[Problem requirements] If a line below includes the string "const", copy it.

======

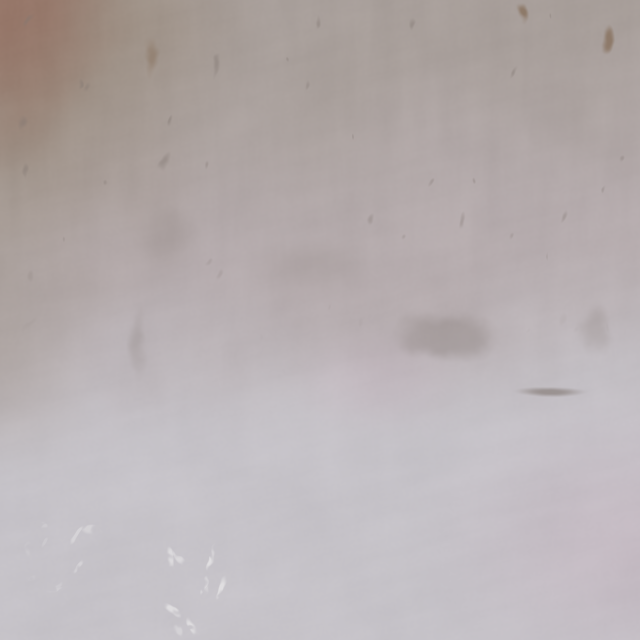
Reproduce this texture procedurally as a WebGL 1 fragment shader.

```glsl
precision highp float;
uniform vec2 u_resolution;

const vec3 PALE = vec3(0.775, 0.763, 0.785);
const vec3 MAUVE = vec3(0.712, 0.674, 0.681);
const vec3 TAUPE = vec3(0.660, 0.624, 0.606);
const vec3 OCHRE = vec3(0.605, 0.548, 0.495);
const vec3 RUST = vec3(0.585, 0.450, 0.395);
const vec3 PINK = vec3(0.765, 0.705, 0.745);
const vec3 GRIME = vec3(0.500, 0.460, 0.440);
const vec3 STAIN = vec3(0.500, 0.400, 0.310);
const vec3 CHIP = vec3(0.900, 0.895, 0.900);

vec2 hash2(vec2 p) {
  vec3 q = fract(vec3(p.xyx) * vec3(0.1031, 0.1030, 0.0973));
  q += dot(q, q.yzx + 33.33);
  return fract((q.xx + q.yz) * q.zy);
}

float gradientNoise(vec2 p) {
  vec2 i = floor(p), f = fract(p);
  vec2 u = f * f * f * (f * (f * 6.0 - 15.0) + 10.0);
  vec2 e = vec2(0.0, 1.0);
  float a = dot(hash2(i) * 2.0 - 1.0, f);
  float b = dot(hash2(i + e.yx) * 2.0 - 1.0, f - e.yx);
  float c = dot(hash2(i + e.xy) * 2.0 - 1.0, f - e.xy);
  float d = dot(hash2(i + e.yy) * 2.0 - 1.0, f - e.yy);
  return mix(mix(a, b, u.x), mix(c, d, u.x), u.y);
}

float fbm(vec2 p) {
  float sum = 0.0, amp = 0.6;
  for (int i = 0; i < 4; i++) {
    sum += amp * gradientNoise(p);
    p = mat2(0.8, 0.6, -0.6, 0.8) * p * 2.03 + 17.3;
    amp *= 0.5;
  }
  return sum;
}

vec2 turn(vec2 p, float angle) {
  float c = cos(angle), s = sin(angle);
  return vec2(c * p.x + s * p.y, c * p.y - s * p.x);
}

// Soft-edged ellipse, 1 at the centre
float blob(vec2 p, vec2 radius, float softness) {
  return 1.0 - smoothstep(1.0 - softness, 1.0, length(p / radius));
}

// One elongated mark per chosen grid cell
float specks(vec2 p, float cells, float density, vec2 radius, float seed) {
  vec2 id = floor(p * cells);
  vec2 place = hash2(id + seed), kind = hash2(id + seed + 71.7);
  vec2 q = fract(p * cells) - mix(vec2(0.35), vec2(0.65), place);
  q = turn(q, (kind.y - 0.7) * 0.9);
  return blob(q, radius * (0.5 + 0.5 * place.y), 0.9) * step(kind.x, density);
}

// Ragged flakes scattered around a centre
float chips(vec2 p, vec2 centre, vec2 spread, float seed) {
  float mask = 0.0;
  for (int i = 0; i < 9; i++) {
    vec2 k = vec2(float(i) * 3.7, seed);
    vec2 place = hash2(k) * 2.0 - 1.0, kind = hash2(k + 41.0);
    vec2 q = turn(p - centre - place * spread, kind.x * 3.14);
    vec2 radius = vec2(0.007 + 0.015 * kind.y, 0.004 + 0.004 * kind.x);
    mask = max(mask, blob(q, radius, 0.6) * (0.3 + 0.7 * kind.y));
  }
  return mask * smoothstep(-0.25, 0.15, gradientNoise(p * 75.0));
}

// Broad cloudy fade from pale below to brown at the upper left
vec3 wall(vec2 p, float cloud) {
  float height = p.y + 0.16 * cloud + 0.09 * (0.5 - p.x) * smoothstep(0.2, 0.7, p.y);
  vec3 col = mix(PALE, MAUVE, smoothstep(0.27, 0.60, height));
  col = mix(col, TAUPE, smoothstep(0.56, 0.98, height));
  float leftEdge = 1.0 - smoothstep(0.0, 0.17, p.x + 0.12 * cloud);
  col = mix(col, TAUPE, 0.75 * leftEdge * smoothstep(0.22, 0.5, p.y));
  float corner = length((p - vec2(0.0, 1.0)) * vec2(1.0, 0.85)) + 0.16 * cloud;
  col = mix(col, OCHRE, 0.85 * (1.0 - smoothstep(0.08, 0.46, corner)));
  col = mix(col, RUST, 0.85 * (1.0 - smoothstep(0.02, 0.27, corner + 0.25 * p.x)));
  float blush = blob(p - vec2(1.0, 0.15), vec2(0.40, 0.28), 1.0);
  blush += 0.6 * blob(p - vec2(0.59, 0.41), vec2(0.16, 0.10), 0.9);
  return mix(col, PINK, 0.55 * blush);
}

void main() {
  vec2 p = gl_FragCoord.xy / u_resolution;
  vec2 warp = vec2(fbm(p * 9.0), fbm(p * 9.0 + 31.0));
  vec2 w = p + 0.045 * warp;
  vec3 col = wall(p, fbm(p * 3.0 + 5.0));

  // Brushed streaks and cloudy mottling
  vec2 brushed = turn(p, 0.25);
  float streak = fbm(brushed * vec2(6.0, 36.0));
  float drip = fbm(p * vec2(24.0, 4.0) + 9.0);
  float upper = smoothstep(0.25, 0.75, p.y);
  col += 0.016 * streak + 0.028 * drip * mix(0.3, 1.0, upper);
  col += 0.030 * fbm(w * 7.0 + 2.0) + 0.005 * gradientNoise(p * 150.0);

  // Soft smudges and one dark scrape
  float smudge = blob(w - vec2(0.70, 0.475), vec2(0.085, 0.045), 0.6);
  smudge += 0.7 * blob(w - vec2(0.93, 0.49), vec2(0.035, 0.045), 0.8);
  smudge += 0.5 * blob(w - vec2(0.48, 0.58), vec2(0.12, 0.06), 0.9);
  smudge += 0.7 * blob(w - vec2(0.215, 0.47), vec2(0.020, 0.075), 0.9);
  smudge += 0.6 * blob(w - vec2(0.26, 0.63), vec2(0.055, 0.075), 1.0);
  col = mix(col, GRIME, 0.30 * smudge);
  float scrape = blob(p - vec2(0.86, 0.388 + 0.004 * warp.x), vec2(0.062, 0.009), 0.8);
  col = mix(col, GRIME, 0.6 * scrape);

  // Specks and stains, mostly higher up
  float grime = specks(w, 13.0, 0.17, vec2(0.10, 0.24), 3.0);
  grime += 0.8 * specks(w, 26.0, 0.06, vec2(0.16, 0.26), 19.0);
  col = mix(col, GRIME, 0.38 * grime * smoothstep(0.4, 0.75, p.y));
  float stain = blob(w - vec2(0.81, 0.975), vec2(0.013, 0.022), 0.8);
  stain += blob(w - vec2(0.947, 0.942), vec2(0.013, 0.018), 0.8);
  stain += 0.6 * blob(w - vec2(0.235, 0.905), vec2(0.012, 0.030), 0.9);
  col = mix(col, STAIN, 0.65 * stain);

  // Pale flakes near the lower left
  float flakes = chips(w, vec2(0.30, 0.07), vec2(0.05, 0.06), 5.0);
  flakes += 0.6 * chips(w, vec2(0.10, 0.13), vec2(0.06, 0.06), 23.0);
  col = mix(col, CHIP, clamp(flakes, 0.0, 1.0) * 0.85);

  gl_FragColor = vec4(clamp(col, 0.0, 1.0), 1.0);
}
```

======

[Task result]
const vec3 PALE = vec3(0.775, 0.763, 0.785);
const vec3 MAUVE = vec3(0.712, 0.674, 0.681);
const vec3 TAUPE = vec3(0.660, 0.624, 0.606);
const vec3 OCHRE = vec3(0.605, 0.548, 0.495);
const vec3 RUST = vec3(0.585, 0.450, 0.395);
const vec3 PINK = vec3(0.765, 0.705, 0.745);
const vec3 GRIME = vec3(0.500, 0.460, 0.440);
const vec3 STAIN = vec3(0.500, 0.400, 0.310);
const vec3 CHIP = vec3(0.900, 0.895, 0.900);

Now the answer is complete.